§ WHAT THE EXERCISE ASKS: Leave the pictures out and write out exactly the lines from the top of the entries through the line containing "8px; line-height: 12px;".

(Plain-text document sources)
/---

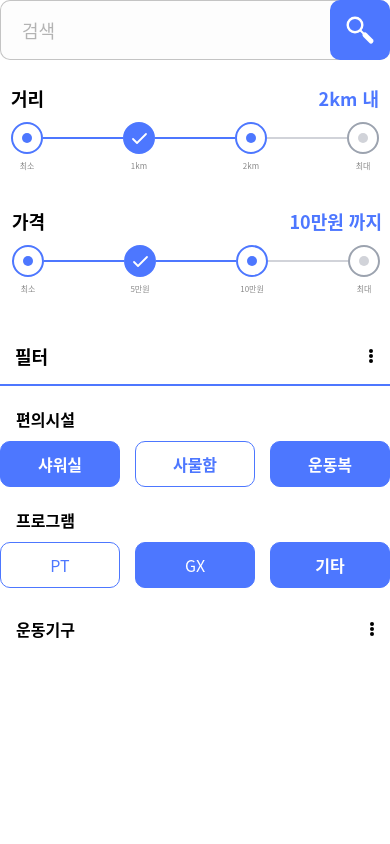
<!DOCTYPE html>
<html lang="ko">
<head>
<meta charset="utf-8">
<title>검색 필터</title>
<style>
:root {
  --blue: #4d77ff;
  --ink: #000;
  --hint: #b3b3b3;
  --caption: #8a8a8a;
  --line: #d1d3d9;
  --ring: #9ca3af;
  --field: #fdfdfd;
  --field-edge: #c4c4c4;
}
* { box-sizing: border-box; margin: 0; padding: 0; }
html, body { width: 390px; height: 844px; overflow: hidden; background: #fff; }
body { font-family: "Noto Sans CJK KR", "Noto Sans", sans-serif; color: var(--ink); }
ul, ol { list-style: none; }
a { color: inherit; text-decoration: none; }
svg { display: block; }

.search { position: relative; display: flex; justify-content: space-between; height: 60px; border-radius: 10px; background: var(--field); box-shadow: inset 0 0 0 1px var(--field-edge); }
.search-hint { padding-left: 22px; font-size: 18px; line-height: 60px; color: var(--hint); }
.search-button { display: grid; place-items: center; width: 60px; height: 60px; border-radius: 10px; background: var(--blue); }

.range { margin-top: 23px; }
.range + .range { margin-top: 34px; }
.range-head { display: flex; justify-content: space-between; height: 30px; padding: 0 11px; font-size: 18px; line-height: 30px; }
.range-head h2 { font-size: 18px; font-weight: 700; }
.range-value { font-weight: 700; color: var(--blue); }
.steps { display: flex; justify-content: space-between; margin-top: 9px; padding: 0 11px; }
.price .range-head { padding: 0 8px 0 12px; }
.price .steps { padding: 0 10px 0 12px; }
.step { position: relative; display: flex; flex-direction: column; align-items: center; gap: 6px; width: 32px; }
.step + .step::before { content: ""; position: absolute; top: 15px; left: -80px; width: 80px; height: 2px; background: var(--blue); }
.step.off::before { background: var(--line) !important; }
.dot { display: grid; place-items: center; width: 32px; height: 32px; border: 2px solid var(--blue); border-radius: 50%; background: #fff; }
.dot::after { content: ""; width: 10px; height: 10px; border-radius: 50%; background: var(--blue); }
.checked .dot { background: var(--blue); }
.checked .dot::after { content: none; }
.off .dot { border-color: var(--ring); }
.off .dot::after { background: var(--line); }
.caption { font-size: 8px; line-height: 12px; white-space: nowrap; color: var(--caption); }

.filter-head { display: flex; align-items: center; justify-content: space-between; height: 58px; margin-top: 33px; padding: 0 17px 0 15px; border-bottom: 2px solid var(--blue); }
.filter-head h2 { font-size: 18px; line-height: 30px; font-weight: 700; }
.group { margin-top: 21px; }
.group h3, .equipment h3 { padding-left: 16px; font-size: 16px; line-height: 24px; font-weight: 700; }
.chips { display: flex; justify-content: space-between; margin-top: 10px; }
.chip { display: block; width: 120px; height: 46px; border: 1px solid var(--blue); border-radius: 10px; font-size: 16px; line-height: 44px; font-weight: 700; text-align: center; color: var(--blue); background: #fff; }
.chip.on { color: #fff; background: var(--blue); }
.chip.latin { font-weight: 500; }
.equipment { display: flex; align-items: center; justify-content: space-between; height: 24px; margin-top: 29px; padding-right: 16px; }
</style>
</head>
<body>
<svg width="0" height="0" style="position:absolute" aria-hidden="true">
  <defs>
    <g id="more">
      <circle cx="2" cy="2" r="2"/><circle cx="2" cy="7" r="2"/><circle cx="2" cy="12" r="2"/>
    </g>
    <path id="check" d="M2 8 L6 12 L15 3" fill="none" stroke="#fff" stroke-width="1.8" stroke-linecap="round" stroke-linejoin="round"/>
  </defs>
</svg>

<header class="search">
  <span class="search-hint">검색</span>
  <a class="search-button" href="#" aria-label="검색">
    <svg width="30" height="30" viewBox="0 0 30 30" fill="none" stroke="#fff">
      <circle cx="10" cy="10" r="7.3" stroke-width="2.4"/>
      <path d="M15 15 L19 19" stroke-width="2"/>
      <path d="M20 20 L26 26" stroke-width="5" stroke-linecap="round"/>
    </svg>
  </a>
</header>

<main>
  <section class="range distance">
    <div class="range-head"><h2>거리</h2><span class="range-value">2km 내</span></div>
    <ol class="steps">
      <li class="step"><span class="dot"></span><span class="caption">최소</span></li>
      <li class="step checked"><span class="dot"><svg width="17" height="15"><use href="#check"/></svg></span><span class="caption">1km</span></li>
      <li class="step"><span class="dot"></span><span class="caption">2km</span></li>
      <li class="step off"><span class="dot"></span><span class="caption">최대</span></li>
    </ol>
  </section>

  <section class="range price">
    <div class="range-head"><h2>가격</h2><span class="range-value">10만원 까지</span></div>
    <ol class="steps">
      <li class="step"><span class="dot"></span><span class="caption">최소</span></li>
      <li class="step checked"><span class="dot"><svg width="17" height="15"><use href="#check"/></svg></span><span class="caption">5만원</span></li>
      <li class="step"><span class="dot"></span><span class="caption">10만원</span></li>
      <li class="step off"><span class="dot"></span><span class="caption">최대</span></li>
    </ol>
  </section>

  <div class="filter-head">
    <h2>필터</h2>
    <a href="#" aria-label="더보기"><svg width="4" height="14"><use href="#more"/></svg></a>
  </div>

  <section class="group">
    <h3>편의시설</h3>
    <ul class="chips">
      <li><a class="chip on" href="#">샤워실</a></li>
      <li><a class="chip" href="#">사물함</a></li>
      <li><a class="chip on" href="#">운동복</a></li>
    </ul>
  </section>

  <section class="group">
    <h3>프로그램</h3>
    <ul class="chips">
      <li><a class="chip latin" href="#">PT</a></li>
      <li><a class="chip latin on" href="#">GX</a></li>
      <li><a class="chip on" href="#">기타</a></li>
    </ul>
  </section>

  <section class="equipment">
    <h3>운동기구</h3>
    <a href="#" aria-label="더보기"><svg width="4" height="14"><use href="#more"/></svg></a>
  </section>
</main>
</body>
</html>
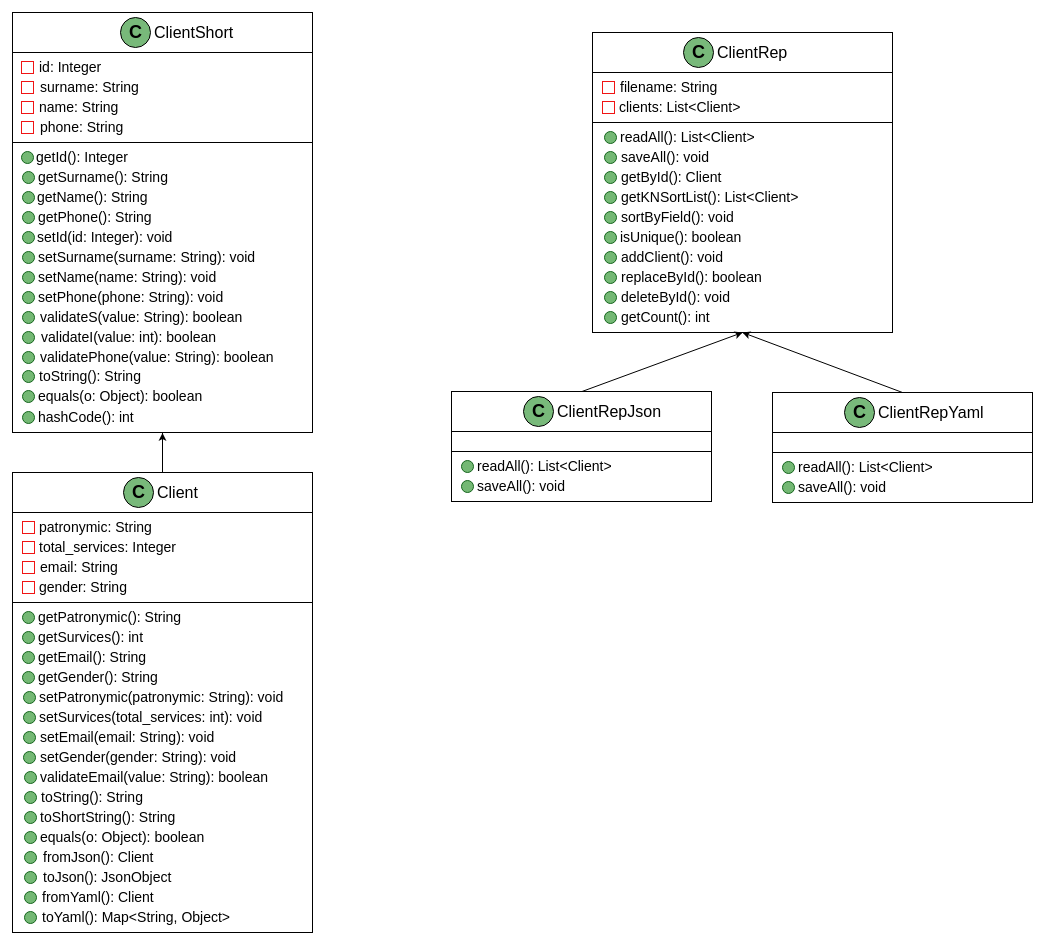
<!DOCTYPE html>
<html lang="en">
<head>
<meta charset="utf-8">
<title>Client class diagram</title>
<style>
:root {
  --paper: #fff;
  --ink: #000;
  --class-fill: #78b97a;
  --public-fill: #74b874;
  --public-line: #14651c;
  --private-line: #f01414;
}
* { box-sizing: border-box; margin: 0; padding: 0; }
body {
  position: relative;
  width: 1045px;
  height: 945px;
  overflow: hidden;
  background: var(--paper);
  color: var(--ink);
  font: 14px/20px "Liberation Sans", Arial, sans-serif;
}
.relations { position: absolute; inset: 0; }
.class {
  position: absolute;
  display: flex;
  flex-direction: column;
  width: 301px;
  background: var(--paper);
  border: 1px solid var(--ink);
}
#client-short { left: 12px; top: 12px; height: 421px; --title: 107px; }
#client { left: 12px; top: 472px; height: 461px; --title: 110px; }
#client-rep { left: 592px; top: 32px; height: 301px; --title: 90px; }
#client-rep-json { left: 451px; top: 391px; width: 261px; height: 111px; --title: 71px; }
#client-rep-yaml { left: 772px; top: 392px; width: 261px; height: 111px; --title: 71px; }
header {
  display: flex;
  align-items: center;
  gap: 3px;
  flex: none;
  height: 40px;
  padding-left: var(--title);
  border-bottom: 1px solid var(--ink);
}
h2 { font-size: 16px; font-weight: 400; white-space: nowrap; }
.badge {
  flex: none;
  width: 31px;
  height: 31px;
  border: 1px solid var(--ink);
  border-radius: 50%;
  background: var(--class-fill);
  font-size: 18px;
  font-weight: 700;
  line-height: 29px;
  text-align: center;
}
ul { list-style: none; flex: none; padding: 4px 0; }
.fields { --icon: 8px; --text: 26px; padding-bottom: 5px; border-bottom: 1px solid var(--ink); }
.fields.empty { height: 20px; padding: 0; }
.methods { --icon: 9px; --text: 25px; }
li {
  display: grid;
  grid-template-columns: var(--text) auto;
  align-items: center;
  height: 20px;
  white-space: nowrap;
}
li::before {
  content: "";
  width: 11px;
  height: 11px;
  margin-left: var(--icon);
}
.fields li::before { border: 1px solid var(--private-line); }
.methods li::before {
  border: 1px solid var(--public-line);
  border-radius: 50%;
  background: var(--public-fill);
}
#client .fields, #client-rep .fields { --icon: 9px; }
#client-rep .methods { --icon: 11px; --text: 28px; }
</style>
</head>
<body>

<section class="class" id="client-short">
  <header><span class="badge">C</span><h2>ClientShort</h2></header>
  <ul class="fields">
    <li>id: Integer</li>
    <li style="--text:27px">surname: String</li>
    <li style="--text:26px">name: String</li>
    <li style="--text:27px">phone: String</li>
  </ul>
  <ul class="methods">
    <li style="--icon:8px;--text:23px">getId(): Integer</li>
    <li>getSurname(): String</li>
    <li style="--text:24px">getName(): String</li>
    <li>getPhone(): String</li>
    <li style="--text:24px">setId(id: Integer): void</li>
    <li>setSurname(surname: String): void</li>
    <li>setName(name: String): void</li>
    <li>setPhone(phone: String): void</li>
    <li style="--text:27px">validateS(value: String): boolean</li>
    <li style="--text:28px">validateI(value: int): boolean</li>
    <li style="--text:27px">validatePhone(value: String): boolean</li>
    <li style="--text:26px;transform:translateY(-1px)">toString(): String</li>
    <li style="transform:translateY(-1px)">equals(o: Object): boolean</li>
    <li>hashCode(): int</li>
  </ul>
</section>

<section class="class" id="client">
  <header><span class="badge">C</span><h2>Client</h2></header>
  <ul class="fields">
    <li>patronymic: String</li>
    <li>total_services: Integer</li>
    <li style="--text:27px">email: String</li>
    <li>gender: String</li>
  </ul>
  <ul class="methods">
    <li>getPatronymic(): String</li>
    <li>getSurvices(): int</li>
    <li>getEmail(): String</li>
    <li>getGender(): String</li>
    <li style="--icon:10px;--text:26px">setPatronymic(patronymic: String): void</li>
    <li style="--icon:10px;--text:26px">setSurvices(total_services: int): void</li>
    <li style="--icon:10px;--text:27px">setEmail(email: String): void</li>
    <li style="--icon:10px;--text:27px">setGender(gender: String): void</li>
    <li style="--icon:11px;--text:27px">validateEmail(value: String): boolean</li>
    <li style="--icon:11px;--text:28px">toString(): String</li>
    <li style="--icon:11px;--text:27px">toShortString(): String</li>
    <li style="--icon:11px;--text:27px">equals(o: Object): boolean</li>
    <li style="--icon:11px;--text:30px">fromJson(): Client</li>
    <li style="--icon:11px;--text:30px">toJson(): JsonObject</li>
    <li style="--icon:11px;--text:29px">fromYaml(): Client</li>
    <li style="--icon:11px;--text:29px">toYaml(): Map&lt;String, Object&gt;</li>
  </ul>
</section>

<section class="class" id="client-rep">
  <header><span class="badge">C</span><h2>ClientRep</h2></header>
  <ul class="fields">
    <li style="--text:27px">filename: String</li>
    <li>clients: List&lt;Client&gt;</li>
  </ul>
  <ul class="methods">
    <li style="--text:27px">readAll(): List&lt;Client&gt;</li>
    <li>saveAll(): void</li>
    <li>getById(): Client</li>
    <li>getKNSortList(): List&lt;Client&gt;</li>
    <li>sortByField(): void</li>
    <li style="--text:27px">isUnique(): boolean</li>
    <li>addClient(): void</li>
    <li>replaceById(): boolean</li>
    <li>deleteById(): void</li>
    <li>getCount(): int</li>
  </ul>
</section>

<section class="class" id="client-rep-json">
  <header><span class="badge">C</span><h2>ClientRepJson</h2></header>
  <ul class="fields empty"></ul>
  <ul class="methods">
    <li>readAll(): List&lt;Client&gt;</li>
    <li>saveAll(): void</li>
  </ul>
</section>

<section class="class" id="client-rep-yaml">
  <header><span class="badge">C</span><h2>ClientRepYaml</h2></header>
  <ul class="fields empty"></ul>
  <ul class="methods">
    <li>readAll(): List&lt;Client&gt;</li>
    <li>saveAll(): void</li>
  </ul>
</section>

<svg class="relations" width="1045" height="945" viewBox="0 0 1045 945" fill="none" stroke="#000" aria-hidden="true">
  <defs>
    <marker id="arrow" markerUnits="userSpaceOnUse" markerWidth="10" markerHeight="10" refX="9" refY="5" orient="auto">
      <path d="M9 5 1 1 3 5 1 9Z" fill="#000" stroke="none"/>
    </marker>
  </defs>
  <g marker-end="url(#arrow)">
    <line x1="162.5" y1="472" x2="162.5" y2="433" marker-end="url(#arrow)"/>
    <line x1="582" y1="391.5" x2="742.5" y2="332.5" marker-end="url(#arrow)"/>
    <line x1="902.5" y1="392.5" x2="742.5" y2="332.5" marker-end="url(#arrow)"/>
  </g>
</svg>

</body>
</html>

\---

§ SOLUTION BELOW:
<!DOCTYPE html>
<html lang="ko">
<head>
<meta charset="utf-8">
<title>검색 필터</title>
<style>
:root {
  --blue: #4d77ff;
  --ink: #000;
  --hint: #b3b3b3;
  --caption: #8a8a8a;
  --line: #d1d3d9;
  --ring: #9ca3af;
  --field: #fdfdfd;
  --field-edge: #c4c4c4;
}
* { box-sizing: border-box; margin: 0; padding: 0; }
html, body { width: 390px; height: 844px; overflow: hidden; background: #fff; }
body { font-family: "Noto Sans CJK KR", "Noto Sans", sans-serif; color: var(--ink); }
ul, ol { list-style: none; }
a { color: inherit; text-decoration: none; }
svg { display: block; }

.search { position: relative; display: flex; justify-content: space-between; height: 60px; border-radius: 10px; background: var(--field); box-shadow: inset 0 0 0 1px var(--field-edge); }
.search-hint { padding-left: 22px; font-size: 18px; line-height: 60px; color: var(--hint); }
.search-button { display: grid; place-items: center; width: 60px; height: 60px; border-radius: 10px; background: var(--blue); }

.range { margin-top: 23px; }
.range + .range { margin-top: 34px; }
.range-head { display: flex; justify-content: space-between; height: 30px; padding: 0 11px; font-size: 18px; line-height: 30px; }
.range-head h2 { font-size: 18px; font-weight: 700; }
.range-value { font-weight: 700; color: var(--blue); }
.steps { display: flex; justify-content: space-between; margin-top: 9px; padding: 0 11px; }
.price .range-head { padding: 0 8px 0 12px; }
.price .steps { padding: 0 10px 0 12px; }
.step { position: relative; display: flex; flex-direction: column; align-items: center; gap: 6px; width: 32px; }
.step + .step::before { content: ""; position: absolute; top: 15px; left: -80px; width: 80px; height: 2px; background: var(--blue); }
.step.off::before { background: var(--line) !important; }
.dot { display: grid; place-items: center; width: 32px; height: 32px; border: 2px solid var(--blue); border-radius: 50%; background: #fff; }
.dot::after { content: ""; width: 10px; height: 10px; border-radius: 50%; background: var(--blue); }
.checked .dot { background: var(--blue); }
.checked .dot::after { content: none; }
.off .dot { border-color: var(--ring); }
.off .dot::after { background: var(--line); }
.caption { font-size: 8px; line-height: 12px; white-space: nowrap; color: var(--caption); }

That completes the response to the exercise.